Another important tactical consideration is that by dismissing all of Grozny’s mayors and district administrators and making them dependent on him for reappointment, Kadyrov has guaranteed his own personal control of the republic’s state council. That body will play a key role in organizing Chechnya’s presidential election, so Kadyrov can now be more certain than ever that it will do so in such a way as to favor his own candidacy.

Part of the effectiveness of Kadyrov’s gambit lay in its swiftness and unexpectedness. Stanislav Ilyasov admitted to journalists in Moscow that he learned about it only from the news media; he called it “a pre-election political move.” But the website Grani.ru reported that Kadyrov did clear the personnel changes in advance with Viktor Kazantsev, Russian President Vladimir Putin’s representative in the southern federal okrug.

Kadyrov’s own explanation for the shakeup was, in his words, that “the constitution of Chechnya [i.e., the new constitution railroaded through in the highly dubious March referendum] provides for the formation of a new cabinet and organs of the executive branch during the transitional period [i.e., the period before the presidential election].” The website Newsru.com, among others, cast doubt on that explanation: It pointed out that the new constitution “does not provide for any ‘transitional period,’ and nowhere does it unambiguously state that it is necessary to form a new government during such a period.”

Prime Minister Popov said on June 3 that, for the most part, the new Chechen cabinet would contain the same members as the old one. Akhmar Zavgaev, Chechnya’s representative in the upper house of the Russian parliament, told the news agency Novosti that the new cabinet would include a new ministry, for ethnic policy.

Aslanbek Aslakhanov, deputy to the federal Duma from Chechnya, said that the personnel changes would make the Chechen government “100 percent pro-Kadyrov.”

Nevertheless, Kadyrov still has not completely freed himself from appointees loyal to others.
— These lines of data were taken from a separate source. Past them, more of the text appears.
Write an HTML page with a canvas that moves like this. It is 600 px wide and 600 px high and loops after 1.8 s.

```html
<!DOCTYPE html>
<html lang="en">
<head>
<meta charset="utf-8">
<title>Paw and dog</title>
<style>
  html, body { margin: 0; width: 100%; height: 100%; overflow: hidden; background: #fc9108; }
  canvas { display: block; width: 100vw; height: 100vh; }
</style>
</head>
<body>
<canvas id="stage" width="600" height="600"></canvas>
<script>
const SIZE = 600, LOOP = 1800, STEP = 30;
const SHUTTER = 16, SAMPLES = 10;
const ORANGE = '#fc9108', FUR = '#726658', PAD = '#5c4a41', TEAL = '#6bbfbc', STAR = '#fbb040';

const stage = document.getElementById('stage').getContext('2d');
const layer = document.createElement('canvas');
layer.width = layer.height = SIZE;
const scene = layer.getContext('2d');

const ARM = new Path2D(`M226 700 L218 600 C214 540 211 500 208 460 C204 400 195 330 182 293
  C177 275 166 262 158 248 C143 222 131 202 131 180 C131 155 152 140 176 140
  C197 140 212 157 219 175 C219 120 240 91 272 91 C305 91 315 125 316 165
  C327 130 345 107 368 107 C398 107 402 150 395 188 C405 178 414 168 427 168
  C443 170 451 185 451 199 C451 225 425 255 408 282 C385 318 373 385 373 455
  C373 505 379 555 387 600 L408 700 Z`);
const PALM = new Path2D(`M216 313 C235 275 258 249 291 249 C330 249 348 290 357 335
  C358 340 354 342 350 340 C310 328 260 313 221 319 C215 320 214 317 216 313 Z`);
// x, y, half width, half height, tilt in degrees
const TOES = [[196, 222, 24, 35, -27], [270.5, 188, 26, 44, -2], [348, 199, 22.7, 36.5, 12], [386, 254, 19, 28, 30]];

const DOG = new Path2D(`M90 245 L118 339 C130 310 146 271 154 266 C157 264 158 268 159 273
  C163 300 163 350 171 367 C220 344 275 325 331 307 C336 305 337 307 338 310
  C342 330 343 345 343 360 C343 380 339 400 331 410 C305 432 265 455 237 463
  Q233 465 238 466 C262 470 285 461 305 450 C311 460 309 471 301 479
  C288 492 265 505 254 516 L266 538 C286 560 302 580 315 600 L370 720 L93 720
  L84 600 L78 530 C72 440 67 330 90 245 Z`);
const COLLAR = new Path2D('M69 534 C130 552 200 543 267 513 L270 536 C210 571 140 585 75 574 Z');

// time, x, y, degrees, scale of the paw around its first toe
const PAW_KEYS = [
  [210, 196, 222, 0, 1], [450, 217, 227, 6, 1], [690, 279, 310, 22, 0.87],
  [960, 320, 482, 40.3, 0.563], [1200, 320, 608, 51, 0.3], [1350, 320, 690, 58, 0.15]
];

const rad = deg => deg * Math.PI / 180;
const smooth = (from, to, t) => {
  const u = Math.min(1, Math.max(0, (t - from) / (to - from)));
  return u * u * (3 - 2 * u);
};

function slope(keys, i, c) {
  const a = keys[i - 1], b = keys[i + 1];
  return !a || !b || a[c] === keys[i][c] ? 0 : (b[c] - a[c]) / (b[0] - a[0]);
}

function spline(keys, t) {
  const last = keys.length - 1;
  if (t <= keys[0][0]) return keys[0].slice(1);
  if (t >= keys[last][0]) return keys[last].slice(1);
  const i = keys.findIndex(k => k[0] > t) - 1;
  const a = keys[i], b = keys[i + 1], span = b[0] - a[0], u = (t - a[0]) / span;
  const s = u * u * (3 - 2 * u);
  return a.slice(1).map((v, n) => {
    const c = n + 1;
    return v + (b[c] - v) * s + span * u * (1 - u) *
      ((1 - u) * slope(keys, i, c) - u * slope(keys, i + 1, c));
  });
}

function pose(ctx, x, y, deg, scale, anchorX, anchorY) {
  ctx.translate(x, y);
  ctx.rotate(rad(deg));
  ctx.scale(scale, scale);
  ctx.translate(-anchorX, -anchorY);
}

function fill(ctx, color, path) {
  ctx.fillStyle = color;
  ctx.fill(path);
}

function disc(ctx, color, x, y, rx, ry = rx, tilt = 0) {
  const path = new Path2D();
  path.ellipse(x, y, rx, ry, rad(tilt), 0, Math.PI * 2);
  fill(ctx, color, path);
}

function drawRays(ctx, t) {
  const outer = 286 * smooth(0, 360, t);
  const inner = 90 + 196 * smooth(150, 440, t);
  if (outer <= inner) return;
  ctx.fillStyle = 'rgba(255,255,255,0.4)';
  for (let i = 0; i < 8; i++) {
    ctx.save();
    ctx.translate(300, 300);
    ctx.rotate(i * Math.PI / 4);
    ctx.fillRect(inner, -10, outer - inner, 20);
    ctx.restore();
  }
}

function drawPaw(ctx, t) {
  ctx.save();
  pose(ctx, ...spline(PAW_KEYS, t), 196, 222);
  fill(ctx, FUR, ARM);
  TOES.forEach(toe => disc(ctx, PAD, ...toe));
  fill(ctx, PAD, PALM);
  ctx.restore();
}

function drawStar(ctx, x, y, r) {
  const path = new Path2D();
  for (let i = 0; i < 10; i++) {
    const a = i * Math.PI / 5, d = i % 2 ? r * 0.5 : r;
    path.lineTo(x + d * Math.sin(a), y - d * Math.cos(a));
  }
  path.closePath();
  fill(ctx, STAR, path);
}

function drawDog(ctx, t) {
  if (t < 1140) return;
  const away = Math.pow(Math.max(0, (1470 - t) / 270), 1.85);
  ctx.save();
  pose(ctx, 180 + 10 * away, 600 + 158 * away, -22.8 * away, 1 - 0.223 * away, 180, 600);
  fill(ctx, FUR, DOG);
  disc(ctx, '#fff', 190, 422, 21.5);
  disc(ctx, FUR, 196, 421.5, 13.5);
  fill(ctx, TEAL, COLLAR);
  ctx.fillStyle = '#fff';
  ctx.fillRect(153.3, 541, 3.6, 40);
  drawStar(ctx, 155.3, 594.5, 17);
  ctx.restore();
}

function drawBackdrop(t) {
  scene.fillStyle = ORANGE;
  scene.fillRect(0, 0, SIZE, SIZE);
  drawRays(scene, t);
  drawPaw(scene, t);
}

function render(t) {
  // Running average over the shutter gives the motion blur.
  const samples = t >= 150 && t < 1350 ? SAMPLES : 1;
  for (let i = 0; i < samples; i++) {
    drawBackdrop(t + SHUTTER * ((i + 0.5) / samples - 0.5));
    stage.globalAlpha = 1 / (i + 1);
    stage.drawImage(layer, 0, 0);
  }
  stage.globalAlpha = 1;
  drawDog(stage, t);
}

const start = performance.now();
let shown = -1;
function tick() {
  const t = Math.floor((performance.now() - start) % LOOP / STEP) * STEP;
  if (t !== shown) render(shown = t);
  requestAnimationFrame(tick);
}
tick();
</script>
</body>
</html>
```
The Grani.ru website observed that Igor Tarasov, the newly appointed chief of Kadyrov’s staff, is a “creature of [Stanislav] Ilyasov, the federal minister for Chechen affairs, and of Kazantsev, the presidential representative in the southern okrug.” Tarasov used to work under Ilyasov when the latter was head of the Moscow-appointed Chechen administration.

On June 6 Kadyrov named Bislan Gantemirov, a convicted embezzler and former mayor of Grozny, as the republic’s new minister of information.

The personnel struggles in Grozny will continue, predicted Moscow political commentator Dmitry Orlov in an interview with the website Gzt.ru. “The Kremlin will try to appoint bureaucrats completely loyal to itself as ‘observers’ and as occupants of the key financial posts,” he said, “while Kadyrov will struggle to place all financial and personnel policies completely under his own control.”